A pressing need to focus on research-driven innovation
Now, 10 years later, iNANO is recognised as a world leading research centre, and nano research as the driving force for developing new technologies within materials, energy, the environment, communication, electronics and health, just to name a few.
The impact on Denmark's innovation system cannot be underestimated.
This example shows that a focus on a new combination of research activities can lead to excellent research – research that dares to question existing perceptions and makes the unthinkable possible.
Excellent research is, and should be, one of the cornerstones of the European Union's new Horizon 2020 programme, which is one of the world's largest research initiatives with a total proposed budget of €80 billion (US$98 billion).
At the end of April, Aarhus University hosted one of the Danish EU presidency's conferences.

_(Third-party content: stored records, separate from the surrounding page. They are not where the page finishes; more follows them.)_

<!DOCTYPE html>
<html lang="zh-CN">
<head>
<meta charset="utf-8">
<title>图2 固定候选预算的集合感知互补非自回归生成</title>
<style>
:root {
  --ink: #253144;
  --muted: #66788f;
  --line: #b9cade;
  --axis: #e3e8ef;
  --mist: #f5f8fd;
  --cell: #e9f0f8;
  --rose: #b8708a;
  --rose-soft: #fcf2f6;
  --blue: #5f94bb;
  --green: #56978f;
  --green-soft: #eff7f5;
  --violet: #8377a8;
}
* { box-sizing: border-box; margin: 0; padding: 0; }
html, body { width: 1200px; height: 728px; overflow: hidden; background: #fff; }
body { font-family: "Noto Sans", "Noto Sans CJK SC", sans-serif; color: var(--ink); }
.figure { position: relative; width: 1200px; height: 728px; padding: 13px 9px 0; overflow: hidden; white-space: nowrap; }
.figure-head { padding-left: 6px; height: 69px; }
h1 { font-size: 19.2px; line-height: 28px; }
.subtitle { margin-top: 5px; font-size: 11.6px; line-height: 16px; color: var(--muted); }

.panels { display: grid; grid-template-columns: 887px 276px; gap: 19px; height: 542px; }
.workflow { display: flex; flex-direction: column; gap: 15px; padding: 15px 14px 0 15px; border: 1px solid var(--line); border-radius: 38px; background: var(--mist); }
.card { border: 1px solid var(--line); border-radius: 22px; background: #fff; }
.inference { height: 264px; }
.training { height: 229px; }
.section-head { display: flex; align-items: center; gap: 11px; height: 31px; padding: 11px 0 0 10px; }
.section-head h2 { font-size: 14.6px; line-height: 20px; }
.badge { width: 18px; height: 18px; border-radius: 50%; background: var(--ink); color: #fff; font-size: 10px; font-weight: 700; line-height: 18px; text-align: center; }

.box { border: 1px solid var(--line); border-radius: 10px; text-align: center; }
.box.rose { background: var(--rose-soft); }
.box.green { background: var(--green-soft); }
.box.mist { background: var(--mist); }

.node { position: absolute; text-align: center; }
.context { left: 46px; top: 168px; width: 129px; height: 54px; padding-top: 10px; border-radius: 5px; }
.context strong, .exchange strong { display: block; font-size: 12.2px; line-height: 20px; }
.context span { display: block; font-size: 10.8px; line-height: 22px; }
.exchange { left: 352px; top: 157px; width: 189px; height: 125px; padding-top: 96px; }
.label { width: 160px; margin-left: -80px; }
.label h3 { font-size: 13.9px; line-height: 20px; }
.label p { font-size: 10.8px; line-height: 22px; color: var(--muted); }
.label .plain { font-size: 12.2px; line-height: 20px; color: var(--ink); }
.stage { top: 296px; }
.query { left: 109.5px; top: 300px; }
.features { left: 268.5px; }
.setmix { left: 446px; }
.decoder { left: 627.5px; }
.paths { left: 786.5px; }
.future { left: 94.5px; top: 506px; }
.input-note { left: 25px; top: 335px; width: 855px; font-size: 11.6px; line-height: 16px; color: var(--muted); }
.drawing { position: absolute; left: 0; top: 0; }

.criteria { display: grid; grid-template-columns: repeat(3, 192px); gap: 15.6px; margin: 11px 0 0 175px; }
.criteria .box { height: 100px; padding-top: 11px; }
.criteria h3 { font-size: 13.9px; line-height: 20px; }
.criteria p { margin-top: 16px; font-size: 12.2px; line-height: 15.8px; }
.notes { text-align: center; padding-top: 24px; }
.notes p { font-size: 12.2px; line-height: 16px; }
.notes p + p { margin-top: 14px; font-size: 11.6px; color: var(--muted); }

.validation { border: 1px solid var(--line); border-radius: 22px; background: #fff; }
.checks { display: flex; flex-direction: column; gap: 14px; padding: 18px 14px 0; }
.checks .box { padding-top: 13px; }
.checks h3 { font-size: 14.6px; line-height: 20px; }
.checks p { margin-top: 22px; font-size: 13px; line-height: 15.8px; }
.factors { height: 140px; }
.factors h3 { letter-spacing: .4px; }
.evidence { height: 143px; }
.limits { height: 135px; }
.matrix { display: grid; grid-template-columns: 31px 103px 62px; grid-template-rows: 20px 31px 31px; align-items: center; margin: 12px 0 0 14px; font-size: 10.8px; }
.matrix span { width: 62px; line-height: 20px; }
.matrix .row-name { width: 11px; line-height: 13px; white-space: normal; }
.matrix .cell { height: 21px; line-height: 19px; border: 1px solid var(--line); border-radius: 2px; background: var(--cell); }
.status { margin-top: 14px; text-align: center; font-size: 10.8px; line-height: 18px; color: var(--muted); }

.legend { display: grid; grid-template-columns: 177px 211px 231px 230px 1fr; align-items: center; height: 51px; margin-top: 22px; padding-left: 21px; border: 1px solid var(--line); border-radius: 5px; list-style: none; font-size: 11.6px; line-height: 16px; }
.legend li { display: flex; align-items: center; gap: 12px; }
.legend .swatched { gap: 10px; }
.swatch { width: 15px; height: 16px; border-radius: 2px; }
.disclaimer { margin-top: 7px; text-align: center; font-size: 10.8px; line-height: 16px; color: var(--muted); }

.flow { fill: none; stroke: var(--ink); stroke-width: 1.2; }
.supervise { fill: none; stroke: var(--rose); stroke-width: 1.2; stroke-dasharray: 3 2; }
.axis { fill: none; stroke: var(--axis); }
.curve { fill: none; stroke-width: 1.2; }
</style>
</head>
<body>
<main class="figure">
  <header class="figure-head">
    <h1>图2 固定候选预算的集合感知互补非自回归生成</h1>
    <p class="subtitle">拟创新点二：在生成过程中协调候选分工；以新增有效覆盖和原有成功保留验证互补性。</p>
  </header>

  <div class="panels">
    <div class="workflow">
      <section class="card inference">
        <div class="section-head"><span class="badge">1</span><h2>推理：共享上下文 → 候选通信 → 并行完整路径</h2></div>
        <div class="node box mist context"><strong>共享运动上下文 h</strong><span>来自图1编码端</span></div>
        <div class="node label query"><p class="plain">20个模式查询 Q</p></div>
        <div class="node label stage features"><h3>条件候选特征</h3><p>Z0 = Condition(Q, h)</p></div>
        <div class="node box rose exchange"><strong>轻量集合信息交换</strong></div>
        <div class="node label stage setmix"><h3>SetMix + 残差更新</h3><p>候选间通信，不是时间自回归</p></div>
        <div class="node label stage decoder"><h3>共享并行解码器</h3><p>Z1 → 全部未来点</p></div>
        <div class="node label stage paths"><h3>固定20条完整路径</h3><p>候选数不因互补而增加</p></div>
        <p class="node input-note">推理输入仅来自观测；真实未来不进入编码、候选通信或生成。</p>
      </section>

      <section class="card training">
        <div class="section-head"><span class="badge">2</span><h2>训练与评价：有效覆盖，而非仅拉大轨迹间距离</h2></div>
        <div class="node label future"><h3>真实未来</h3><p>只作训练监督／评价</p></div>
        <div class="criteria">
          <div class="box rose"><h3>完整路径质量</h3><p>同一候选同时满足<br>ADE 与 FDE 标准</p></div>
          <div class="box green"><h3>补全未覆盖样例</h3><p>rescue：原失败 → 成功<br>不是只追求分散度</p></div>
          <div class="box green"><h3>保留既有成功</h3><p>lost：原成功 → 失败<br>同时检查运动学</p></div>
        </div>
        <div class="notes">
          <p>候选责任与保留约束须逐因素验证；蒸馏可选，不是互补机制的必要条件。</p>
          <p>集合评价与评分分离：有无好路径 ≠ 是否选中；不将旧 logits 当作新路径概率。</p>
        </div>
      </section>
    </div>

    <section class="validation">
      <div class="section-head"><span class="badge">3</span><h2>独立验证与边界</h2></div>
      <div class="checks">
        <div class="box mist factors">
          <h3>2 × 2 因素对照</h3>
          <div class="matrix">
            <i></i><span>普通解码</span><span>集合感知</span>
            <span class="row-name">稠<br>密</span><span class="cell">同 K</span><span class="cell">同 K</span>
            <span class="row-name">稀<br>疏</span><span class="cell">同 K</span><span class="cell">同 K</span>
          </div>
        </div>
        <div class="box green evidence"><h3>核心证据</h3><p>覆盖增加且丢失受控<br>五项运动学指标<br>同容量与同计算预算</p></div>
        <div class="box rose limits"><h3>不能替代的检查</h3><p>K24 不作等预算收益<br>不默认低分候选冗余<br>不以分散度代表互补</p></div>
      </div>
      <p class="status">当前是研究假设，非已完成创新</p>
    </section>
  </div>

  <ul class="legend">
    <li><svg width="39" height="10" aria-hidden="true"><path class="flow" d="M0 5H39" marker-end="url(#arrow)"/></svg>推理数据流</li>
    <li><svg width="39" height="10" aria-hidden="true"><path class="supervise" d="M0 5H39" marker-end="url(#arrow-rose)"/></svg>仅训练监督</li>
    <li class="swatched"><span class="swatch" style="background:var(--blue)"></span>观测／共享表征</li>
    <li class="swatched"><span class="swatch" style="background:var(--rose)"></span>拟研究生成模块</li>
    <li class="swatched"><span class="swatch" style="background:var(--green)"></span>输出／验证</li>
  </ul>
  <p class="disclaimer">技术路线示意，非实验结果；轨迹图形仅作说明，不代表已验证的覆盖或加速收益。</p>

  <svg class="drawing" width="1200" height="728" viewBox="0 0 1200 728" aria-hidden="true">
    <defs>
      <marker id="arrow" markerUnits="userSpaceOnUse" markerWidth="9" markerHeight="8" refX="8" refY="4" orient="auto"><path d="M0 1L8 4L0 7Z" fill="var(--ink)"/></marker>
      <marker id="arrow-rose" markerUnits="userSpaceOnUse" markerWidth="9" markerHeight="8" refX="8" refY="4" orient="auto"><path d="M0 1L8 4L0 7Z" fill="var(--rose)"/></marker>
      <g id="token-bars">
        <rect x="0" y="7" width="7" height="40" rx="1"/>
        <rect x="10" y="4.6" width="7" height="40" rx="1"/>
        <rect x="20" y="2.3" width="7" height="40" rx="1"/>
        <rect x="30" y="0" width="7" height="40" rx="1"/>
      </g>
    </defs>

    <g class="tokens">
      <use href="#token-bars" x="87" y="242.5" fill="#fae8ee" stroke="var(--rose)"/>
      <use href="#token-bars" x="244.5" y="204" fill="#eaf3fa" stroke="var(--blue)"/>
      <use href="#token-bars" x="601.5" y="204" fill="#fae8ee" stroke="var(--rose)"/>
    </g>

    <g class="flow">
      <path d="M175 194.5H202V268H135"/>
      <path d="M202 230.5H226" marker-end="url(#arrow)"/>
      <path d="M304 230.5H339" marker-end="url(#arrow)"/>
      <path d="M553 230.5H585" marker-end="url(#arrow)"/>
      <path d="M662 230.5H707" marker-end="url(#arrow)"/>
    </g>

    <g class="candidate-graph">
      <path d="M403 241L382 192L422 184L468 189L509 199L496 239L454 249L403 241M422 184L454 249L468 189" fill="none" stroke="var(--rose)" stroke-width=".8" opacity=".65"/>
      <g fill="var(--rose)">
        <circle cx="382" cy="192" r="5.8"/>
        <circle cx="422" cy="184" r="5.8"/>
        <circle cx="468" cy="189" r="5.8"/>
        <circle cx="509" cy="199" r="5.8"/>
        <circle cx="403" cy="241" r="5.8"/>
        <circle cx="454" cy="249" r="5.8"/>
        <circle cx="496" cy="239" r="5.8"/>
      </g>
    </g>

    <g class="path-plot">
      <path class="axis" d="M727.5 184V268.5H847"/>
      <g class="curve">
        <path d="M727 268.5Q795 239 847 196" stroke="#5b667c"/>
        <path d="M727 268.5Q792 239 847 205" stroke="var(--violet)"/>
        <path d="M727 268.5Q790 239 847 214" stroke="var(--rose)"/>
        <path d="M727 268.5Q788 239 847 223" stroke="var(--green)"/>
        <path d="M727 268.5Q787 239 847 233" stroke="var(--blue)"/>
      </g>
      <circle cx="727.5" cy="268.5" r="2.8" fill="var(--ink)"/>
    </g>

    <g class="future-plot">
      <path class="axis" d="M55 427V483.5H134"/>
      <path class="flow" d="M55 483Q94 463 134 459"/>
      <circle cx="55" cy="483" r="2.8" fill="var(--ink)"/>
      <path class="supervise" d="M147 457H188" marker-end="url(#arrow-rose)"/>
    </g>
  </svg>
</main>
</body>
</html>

Leading researchers, politicians and representatives from public and private foundations from across Europe discussed how increased investments in excellent research can make a positive contribution to Europe’s competitiveness and growth.

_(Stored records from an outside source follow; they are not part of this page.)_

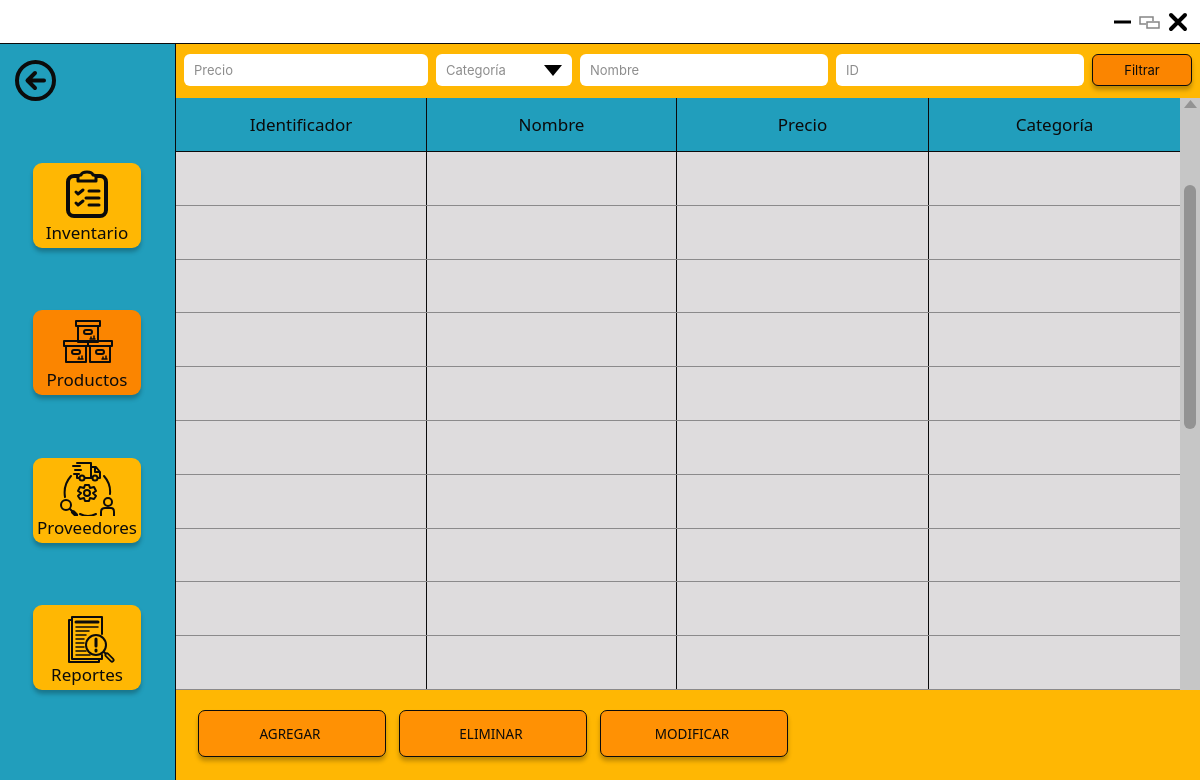
<!DOCTYPE html>
<html lang="es">
<head>
<meta charset="utf-8">
<title>Productos</title>
<style>
:root {
  --teal: #219ebc;
  --amber: #ffb703;
  --orange: #fb8500;
  --orange-light: #ff9104;
  --cell: #dedcdd;
  --row-line: #8b8a8b;
  --ink: #0b0b0b;
  --hint: #8d8d8d;
  --shadow: 0 4px 4px rgba(0, 0, 0, .25);
}
* { box-sizing: border-box; margin: 0; }
html, body { width: 1200px; height: 780px; overflow: hidden; }
body {
  display: grid;
  grid-template: 44px 736px / 176px 1024px;
  background: #fff;
  color: var(--ink);
  font: 17px/24px "Noto Sans", sans-serif;
}
a { color: inherit; text-decoration: none; }
svg { display: block; }
.line-icon { fill: none; stroke: var(--ink); stroke-linecap: round; stroke-linejoin: round; }

.titlebar {
  grid-column: 1 / 3;
  display: flex;
  justify-content: flex-end;
  padding: 11px 12px 0 0;
  border-bottom: 1px solid var(--ink);
}

.sidebar {
  background: var(--teal);
  border-right: 1px solid var(--ink);
  padding: 15px 0 0 14px;
}
.back { display: block; width: 43px; height: 43px; }
.menu {
  display: flex;
  flex-direction: column;
  justify-content: space-between;
  width: 108px;
  height: 527px;
  margin: 61px 0 0 19px;
}
.menu a {
  height: 85px;
  border-radius: 9px;
  background: var(--amber);
  box-shadow: var(--shadow);
  text-align: center;
  white-space: nowrap;
}
.menu a.current { background: var(--orange); }

.content {
  display: grid;
  grid-template-rows: 54px 592px 90px;
}
.filters {
  display: flex;
  gap: 8px;
  padding: 10px 8px 0;
  background: var(--amber);
  font: 13px/32px Inter, sans-serif;
}
.field {
  height: 32px;
  padding: 0 10px;
  border-radius: 6px;
  background: #fff;
  color: var(--hint);
}
.price { width: 244px; }
.category { width: 136px; display: flex; justify-content: space-between; align-items: center; }
.name, .id { width: 248px; }
.apply {
  width: 100px;
  height: 32px;
  border: 1px solid var(--ink);
  border-radius: 6px;
  background: var(--orange);
  box-shadow: var(--shadow);
  line-height: 31px;
  text-align: center;
}

.listing { display: grid; grid-template-columns: 1004px 20px; }
.table {
  display: grid;
  grid-template-rows: 54px repeat(10, 1fr);
  background: var(--cell);
}
.row {
  display: grid;
  grid-template-columns: 251px 250px 252px 251px;
  border-bottom: 1px solid var(--row-line);
}
.row > * { border-right: 1px solid var(--ink); }
.row > :last-child { border-right: 0; }
.head {
  background: var(--teal);
  border-color: var(--ink);
  line-height: 54px;
  text-align: center;
}
.scrollbar { background: #c6c6c6; }

.actions {
  display: flex;
  gap: 13px;
  padding: 20px 22px;
  background: var(--amber);
}
.actions a {
  width: 188px;
  height: 47px;
  border: 1px solid var(--ink);
  border-radius: 7px;
  background: var(--orange-light);
  box-shadow: var(--shadow);
  font-size: 13.5px;
  line-height: 46px;
  text-align: center;
  padding-right: 4px;
}
</style>
</head>
<body>
<header class="titlebar">
  <svg width="76" height="22" viewBox="0 0 76 22" fill="none" aria-label="Controles de ventana" role="img">
    <path d="M2 11H19" stroke="#000" stroke-width="3"/>
    <g stroke="#858585" stroke-width="1.5">
      <path d="M34 13H28V6H41V10"/>
      <rect x="35" y="11" width="12" height="6"/>
    </g>
    <path d="M59 4L73 18M73 4L59 18" stroke="#000" stroke-width="4" stroke-linecap="round"/>
  </svg>
</header>

<aside class="sidebar">
  <a class="back" href="#" aria-label="Volver">
    <svg class="line-icon" width="43" height="43" viewBox="0 0 43 43" stroke-width="4">
      <circle cx="21.5" cy="21.5" r="18.5"/>
      <path d="M30 21.5H14M21 14L13.5 21.5L21 29"/>
    </svg>
  </a>
  <nav class="menu">
    <a href="#">
      <svg class="line-icon" width="108" height="58" viewBox="0 0 108 58" stroke-width="4">
        <rect x="35" y="13" width="38" height="40" rx="6"/>
        <path d="M45 18V14Q45 12 48 12Q49 9 54 9Q59 9 60 12Q63 12 63 14V18Z" fill="#ffb703" stroke-width="3"/>
        <path d="M43 29L45 31L50 27M43 40L45 42L50 38M56 28H66M53 35H66M56 42H66" stroke-width="3"/>
      </svg>
      <span>Inventario</span>
    </a>
    <a class="current" href="#">
      <svg class="line-icon" width="108" height="58" viewBox="0 0 108 58" stroke-width="2">
        <defs>
          <g id="box">
            <rect x="0" y="0" width="24" height="5"/>
            <path d="M2 5V21H22V5"/>
            <rect x="8" y="9" width="8" height="4" rx="2"/>
            <path d="M14 18H19M15 16V18M18 15V18" stroke-width="1.5"/>
          </g>
        </defs>
        <use href="#box" x="43" y="11"/>
        <use href="#box" x="31" y="31"/>
        <use href="#box" x="55" y="31"/>
      </svg>
      <span>Productos</span>
    </a>
    <a href="#">
      <svg class="line-icon" width="108" height="58" viewBox="0 0 108 58" stroke-width="2">
        <g>
          <path d="M44 5H58V20H52M46 20H44V17M58 9H63L67 14V20H65M59 20H58M62 9V14H67M40 8H47M42 12H48M41 16H46"/>
          <circle cx="49" cy="20" r="2.5"/>
          <circle cx="62" cy="20" r="2.5"/>
        </g>
        <path d="M38 18Q30 27 32 39M71 18Q78 26 77 36M47 56Q55 60 63 56"/>
        <g>
          <path d="M52 27H56L57 30L61 29L63 33L60 35L63 38L61 41L57 40L56 43H52L51 40L47 41L45 38L48 35L45 33L47 29L51 30Z"/>
          <circle cx="54" cy="35" r="3"/>
        </g>
        <circle cx="33" cy="47" r="5"/>
        <path d="M37 51L39 53"/>
        <path d="M40 54L43 57" stroke-width="4"/>
        <circle cx="75" cy="44" r="4"/>
        <path d="M68 59V54Q68 50 72 50H78Q81 50 81 54V59Z"/>
      </svg>
      <span>Proveedores</span>
    </a>
    <a href="#">
      <svg class="line-icon" width="108" height="58" viewBox="0 0 108 58" stroke-width="2">
        <path d="M39 15H36V57H66V54"/>
        <path d="M69 29V12H39V54H69V50"/>
        <path d="M43 17H65" stroke-width="3"/>
        <path d="M43 22H65M43 26H56M43 30H53M43 34H51M43 38H51M43 42H51M43 46H53M43 50H57" stroke-width="1.5"/>
        <circle cx="63" cy="40" r="10" fill="#ffb703"/>
        <path d="M63 34V41M63 45V46" stroke-width="3"/>
        <path d="M71 47L73 49"/>
        <path d="M74 50L79 55" stroke-width="5"/>
        <path d="M74 50L79 55" stroke="#ffb703" stroke-width="1.5"/>
      </svg>
      <span>Reportes</span>
    </a>
  </nav>
</aside>

<main class="content">
  <section class="filters">
    <div class="field price">Precio</div>
    <div class="field category">
      <span>Categoría</span>
      <svg width="18" height="12" viewBox="0 0 18 12"><polygon points="0,1 18,1 9,12"/></svg>
    </div>
    <div class="field name">Nombre</div>
    <div class="field id">ID</div>
    <a class="apply" href="#">Filtrar</a>
  </section>

  <section class="listing">
    <div class="table" role="table">
      <div class="row head" role="row"><span>Identificador</span><span>Nombre</span><span>Precio</span><span>Categoría</span></div>
      <div class="row" role="row"><span></span><span></span><span></span><span></span></div>
      <div class="row" role="row"><span></span><span></span><span></span><span></span></div>
      <div class="row" role="row"><span></span><span></span><span></span><span></span></div>
      <div class="row" role="row"><span></span><span></span><span></span><span></span></div>
      <div class="row" role="row"><span></span><span></span><span></span><span></span></div>
      <div class="row" role="row"><span></span><span></span><span></span><span></span></div>
      <div class="row" role="row"><span></span><span></span><span></span><span></span></div>
      <div class="row" role="row"><span></span><span></span><span></span><span></span></div>
      <div class="row" role="row"><span></span><span></span><span></span><span></span></div>
      <div class="row" role="row"><span></span><span></span><span></span><span></span></div>
    </div>
    <svg class="scrollbar" width="20" height="592" viewBox="0 0 20 592" fill="#939393">
      <polygon points="4,10 17,10 10.5,2"/>
      <rect x="4" y="87" width="12" height="244" rx="6"/>
    </svg>
  </section>

  <section class="actions">
    <a href="#">AGREGAR</a>
    <a href="#">ELIMINAR</a>
    <a href="#">MODIFICAR</a>
  </section>
</main>
</body>
</html>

The conclusions can be found in the Aarhus Declaration adopted by the conference.
Innovation is based on quality research
Grand societal challenges are highly complex and include demographics, migration, public health, scarcity of resources, water, food and energy, financial instability, and indeed climate change. At the same time Europe is facing increased competition from other regions – North America, East Asia and the fast-growing economies in the BRIC countries.
In all global regions, innovation systems are clustered in sub-regions in which high quality universities, research institutes, businesses and infrastructure hubs are drivers of innovation.
This is also the case for European research. Smaller countries such as Switzerland, Denmark and Sweden, German states such as Baden-Württemberg, or city regions such as Barcelona, Rotterdam and Munich, not to mention the Oxbridge region of Great Britain, have some of the world’s highest rates of internationally cited research per invested euro.
However, Europe’s research seems not to lead to the same degree of innovation as in competing regions.
There may be several reasons for this, but the discussions during the conference in Aarhus indicate that there is a perception that Europe offers too little freedom and too many restrictions for the best and most competitive researchers.
Maybe there is a tendency to be too short sighted, or too strategic, and to spread resources too thinly around well-established research, or even to use political rather than research quality criteria when selecting research grant winners.
The Aarhus Declaration therefore recommends an investment strategy, which seeks to identify and nurture excellent research in its own right, based on its own criteria.
It is of pivotal importance that Europe and its institutions, universities and foundations become better at spotting talent and at providing freedom for the most talented individuals to lead research efforts into the unknown. This calls for time, space and confidence, but also the courage to redirect funding from unproductive research areas.
More flexible funding
Both Danish and European research foundations have been leading the way in creating a more open and flexible funding model.
Several of these organisations attended the conference, including the Lundbeck Foundation, the Carlsberg Foundation, the Danish National Research Foundation, the Danish Council for Independent Research, the Volkswagen Foundation and the European Research Council.
The time is now ripe for other research funds to follow in their footsteps.
And there is no reason why it shouldn’t happen. The European Research Council (ERC) is already highly successful, and supports basic research within all disciplines. The researcher has complete freedom within the funding framework.
Despite the fact that the ERC isa young foundation, its grants have had far-reaching impact in a number of important areas. ERC-financed researchers are strongly represented among the winners of prestigious research prizes, and in 2011 results were published every week from at least one ERC-financed research project in either Nature or Science.
Moreover, several ERC projects have led to fundamental discoveries.
For example, the Russian professor of physics and astronomy Konstantin Novoselov, at the University of Manchester, who was one of the first winners of an ERC grant in 2007, three years later won the Nobel prize in physics for groundbreaking experiments regarding the two-dimensional material graphene.
The Horizon 2020 agreement reached between EU countries on 25 May sends a clear signal that the road to growth requires increased investment in knowledge and innovation. Europe needs to work hard to capitalise on the comprehensive European research system already in place.
For this reason Europe must invest in excellence.
* Lauritz B Holm-Nielsen is rector at Aarhus University, president of Euroscience and vice-president of the European Universities Association, EUA. Read the Aarhus Declaration here.